ABOUT THIS TASK
Those lines of the data that hold the word "latticeGradient" are to be copied out.

RECORDS SUPPLIED

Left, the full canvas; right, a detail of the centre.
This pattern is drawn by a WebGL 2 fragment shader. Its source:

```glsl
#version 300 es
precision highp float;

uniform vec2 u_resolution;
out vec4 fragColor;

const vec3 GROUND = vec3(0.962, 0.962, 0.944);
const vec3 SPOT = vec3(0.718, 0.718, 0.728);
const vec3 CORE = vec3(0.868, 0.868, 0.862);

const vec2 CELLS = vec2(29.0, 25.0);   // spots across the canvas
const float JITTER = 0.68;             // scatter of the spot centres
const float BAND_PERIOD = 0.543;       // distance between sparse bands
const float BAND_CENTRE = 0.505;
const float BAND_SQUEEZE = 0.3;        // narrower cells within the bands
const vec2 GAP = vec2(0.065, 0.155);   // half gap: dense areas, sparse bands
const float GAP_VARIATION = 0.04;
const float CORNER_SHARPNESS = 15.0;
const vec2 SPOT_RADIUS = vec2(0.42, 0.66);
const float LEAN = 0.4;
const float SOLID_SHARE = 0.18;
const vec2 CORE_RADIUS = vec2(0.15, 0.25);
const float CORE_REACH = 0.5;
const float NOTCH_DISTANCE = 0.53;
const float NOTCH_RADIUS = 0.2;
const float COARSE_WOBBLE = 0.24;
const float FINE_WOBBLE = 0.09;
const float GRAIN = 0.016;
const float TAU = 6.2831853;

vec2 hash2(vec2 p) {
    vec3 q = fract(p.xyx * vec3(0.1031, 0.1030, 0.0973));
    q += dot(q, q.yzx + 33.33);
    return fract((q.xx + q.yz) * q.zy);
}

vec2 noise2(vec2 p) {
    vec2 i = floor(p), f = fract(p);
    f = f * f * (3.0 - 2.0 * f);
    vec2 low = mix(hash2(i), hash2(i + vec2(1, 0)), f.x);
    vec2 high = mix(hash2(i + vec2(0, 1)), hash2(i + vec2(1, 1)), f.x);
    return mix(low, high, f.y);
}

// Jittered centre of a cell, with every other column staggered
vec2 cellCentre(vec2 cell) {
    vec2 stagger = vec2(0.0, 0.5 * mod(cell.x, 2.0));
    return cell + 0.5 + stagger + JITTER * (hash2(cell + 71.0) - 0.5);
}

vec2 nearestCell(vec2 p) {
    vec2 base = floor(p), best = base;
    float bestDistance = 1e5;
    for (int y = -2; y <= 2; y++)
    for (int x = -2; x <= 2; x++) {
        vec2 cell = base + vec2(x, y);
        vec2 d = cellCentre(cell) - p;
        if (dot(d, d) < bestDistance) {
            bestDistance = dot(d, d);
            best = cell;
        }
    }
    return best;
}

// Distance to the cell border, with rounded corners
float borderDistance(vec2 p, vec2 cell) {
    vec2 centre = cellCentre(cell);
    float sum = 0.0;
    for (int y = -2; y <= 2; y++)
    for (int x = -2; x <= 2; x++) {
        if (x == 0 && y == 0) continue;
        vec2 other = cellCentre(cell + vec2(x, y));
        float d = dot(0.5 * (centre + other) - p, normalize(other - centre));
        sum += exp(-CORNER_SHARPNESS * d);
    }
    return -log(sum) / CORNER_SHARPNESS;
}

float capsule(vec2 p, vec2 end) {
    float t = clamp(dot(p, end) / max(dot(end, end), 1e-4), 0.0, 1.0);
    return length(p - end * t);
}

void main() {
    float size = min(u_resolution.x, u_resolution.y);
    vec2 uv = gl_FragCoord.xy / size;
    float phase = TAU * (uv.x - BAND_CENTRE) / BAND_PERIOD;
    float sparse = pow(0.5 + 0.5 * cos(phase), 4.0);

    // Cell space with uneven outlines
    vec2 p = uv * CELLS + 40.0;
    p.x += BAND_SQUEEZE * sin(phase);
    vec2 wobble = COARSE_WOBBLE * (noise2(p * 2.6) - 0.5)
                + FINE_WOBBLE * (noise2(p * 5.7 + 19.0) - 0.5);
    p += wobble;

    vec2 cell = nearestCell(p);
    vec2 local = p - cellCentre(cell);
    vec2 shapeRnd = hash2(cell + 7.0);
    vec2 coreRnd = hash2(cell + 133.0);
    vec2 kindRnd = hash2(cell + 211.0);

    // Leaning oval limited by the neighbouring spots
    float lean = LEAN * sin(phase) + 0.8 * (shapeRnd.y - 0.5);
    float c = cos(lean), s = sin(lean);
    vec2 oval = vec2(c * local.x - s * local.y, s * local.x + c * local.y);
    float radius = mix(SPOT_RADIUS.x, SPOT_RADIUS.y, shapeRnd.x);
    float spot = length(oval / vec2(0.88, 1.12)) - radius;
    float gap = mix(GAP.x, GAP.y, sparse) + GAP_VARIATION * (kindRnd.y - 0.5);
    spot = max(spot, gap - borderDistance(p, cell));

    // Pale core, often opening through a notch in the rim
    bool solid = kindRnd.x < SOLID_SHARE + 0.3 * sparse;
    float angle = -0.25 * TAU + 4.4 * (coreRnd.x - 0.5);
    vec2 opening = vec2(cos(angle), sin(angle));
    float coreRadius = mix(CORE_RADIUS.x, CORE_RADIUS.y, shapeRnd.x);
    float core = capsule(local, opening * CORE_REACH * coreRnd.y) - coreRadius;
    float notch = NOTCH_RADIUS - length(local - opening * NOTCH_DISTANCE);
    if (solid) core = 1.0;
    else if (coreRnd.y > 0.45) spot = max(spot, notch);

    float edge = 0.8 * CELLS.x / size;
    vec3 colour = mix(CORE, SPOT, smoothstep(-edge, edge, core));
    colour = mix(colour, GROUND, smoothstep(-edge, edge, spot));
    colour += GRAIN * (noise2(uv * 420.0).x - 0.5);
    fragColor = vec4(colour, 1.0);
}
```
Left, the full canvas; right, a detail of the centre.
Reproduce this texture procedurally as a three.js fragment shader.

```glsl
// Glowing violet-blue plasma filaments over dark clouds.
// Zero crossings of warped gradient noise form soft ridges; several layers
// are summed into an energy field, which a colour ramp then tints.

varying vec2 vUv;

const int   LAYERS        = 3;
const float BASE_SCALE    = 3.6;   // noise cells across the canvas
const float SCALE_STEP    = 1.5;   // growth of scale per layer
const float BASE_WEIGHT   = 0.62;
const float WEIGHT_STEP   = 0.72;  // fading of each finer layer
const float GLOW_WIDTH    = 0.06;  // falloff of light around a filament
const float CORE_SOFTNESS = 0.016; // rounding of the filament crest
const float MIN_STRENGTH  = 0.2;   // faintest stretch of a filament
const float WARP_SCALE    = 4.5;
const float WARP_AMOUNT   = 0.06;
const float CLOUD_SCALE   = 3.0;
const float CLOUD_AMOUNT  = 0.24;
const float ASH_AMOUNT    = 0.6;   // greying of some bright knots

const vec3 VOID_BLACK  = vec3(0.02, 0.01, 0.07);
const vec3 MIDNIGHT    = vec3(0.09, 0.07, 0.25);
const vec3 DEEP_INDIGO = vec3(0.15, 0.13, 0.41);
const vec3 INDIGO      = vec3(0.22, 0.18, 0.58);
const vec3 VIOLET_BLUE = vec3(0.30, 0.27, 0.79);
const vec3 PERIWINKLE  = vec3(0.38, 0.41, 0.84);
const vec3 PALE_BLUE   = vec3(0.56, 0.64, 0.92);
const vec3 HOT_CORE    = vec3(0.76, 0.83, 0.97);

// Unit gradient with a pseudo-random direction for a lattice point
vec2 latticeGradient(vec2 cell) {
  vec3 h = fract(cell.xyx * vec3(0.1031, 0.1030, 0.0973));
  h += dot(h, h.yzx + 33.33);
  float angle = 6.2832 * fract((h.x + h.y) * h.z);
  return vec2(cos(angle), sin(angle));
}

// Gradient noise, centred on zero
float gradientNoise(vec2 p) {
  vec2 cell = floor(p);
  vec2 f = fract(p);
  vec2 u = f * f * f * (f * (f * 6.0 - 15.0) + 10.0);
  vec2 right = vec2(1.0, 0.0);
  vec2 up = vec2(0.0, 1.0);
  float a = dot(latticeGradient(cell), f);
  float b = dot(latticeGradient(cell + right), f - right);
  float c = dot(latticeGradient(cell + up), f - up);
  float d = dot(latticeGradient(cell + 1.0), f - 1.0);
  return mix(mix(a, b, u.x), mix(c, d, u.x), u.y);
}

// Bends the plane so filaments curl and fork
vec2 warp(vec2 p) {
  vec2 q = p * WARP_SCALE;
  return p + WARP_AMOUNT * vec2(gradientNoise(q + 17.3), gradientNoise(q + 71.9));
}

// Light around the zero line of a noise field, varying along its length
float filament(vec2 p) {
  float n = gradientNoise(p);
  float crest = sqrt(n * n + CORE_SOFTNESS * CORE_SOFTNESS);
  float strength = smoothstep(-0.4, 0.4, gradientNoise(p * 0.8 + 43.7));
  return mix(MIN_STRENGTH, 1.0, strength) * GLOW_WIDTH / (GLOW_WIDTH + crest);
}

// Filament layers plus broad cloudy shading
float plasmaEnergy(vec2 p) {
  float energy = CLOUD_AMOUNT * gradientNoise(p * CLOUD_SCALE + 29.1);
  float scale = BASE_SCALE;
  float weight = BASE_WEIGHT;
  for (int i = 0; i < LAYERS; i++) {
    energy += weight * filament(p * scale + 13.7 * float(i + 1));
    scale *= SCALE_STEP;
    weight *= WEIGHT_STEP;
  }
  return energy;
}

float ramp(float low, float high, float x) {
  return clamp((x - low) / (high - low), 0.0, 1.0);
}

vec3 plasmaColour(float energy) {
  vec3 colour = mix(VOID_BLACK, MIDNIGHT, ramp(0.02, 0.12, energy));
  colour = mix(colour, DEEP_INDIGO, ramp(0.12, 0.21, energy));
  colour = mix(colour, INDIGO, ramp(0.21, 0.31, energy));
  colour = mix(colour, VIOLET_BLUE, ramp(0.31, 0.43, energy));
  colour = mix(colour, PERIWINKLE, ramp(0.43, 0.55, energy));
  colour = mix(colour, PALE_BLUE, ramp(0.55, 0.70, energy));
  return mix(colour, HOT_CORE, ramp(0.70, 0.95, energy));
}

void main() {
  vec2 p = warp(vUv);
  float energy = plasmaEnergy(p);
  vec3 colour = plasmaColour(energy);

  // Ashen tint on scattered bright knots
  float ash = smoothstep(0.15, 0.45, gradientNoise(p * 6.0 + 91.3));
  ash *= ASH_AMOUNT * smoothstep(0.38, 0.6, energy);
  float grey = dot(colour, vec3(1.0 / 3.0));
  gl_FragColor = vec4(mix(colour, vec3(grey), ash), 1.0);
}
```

EXPECTED ANSWER
vec2 latticeGradient(vec2 cell) {
  float a = dot(latticeGradient(cell), f);
  float b = dot(latticeGradient(cell + right), f - right);
  float c = dot(latticeGradient(cell + up), f - up);
  float d = dot(latticeGradient(cell + 1.0), f - 1.0);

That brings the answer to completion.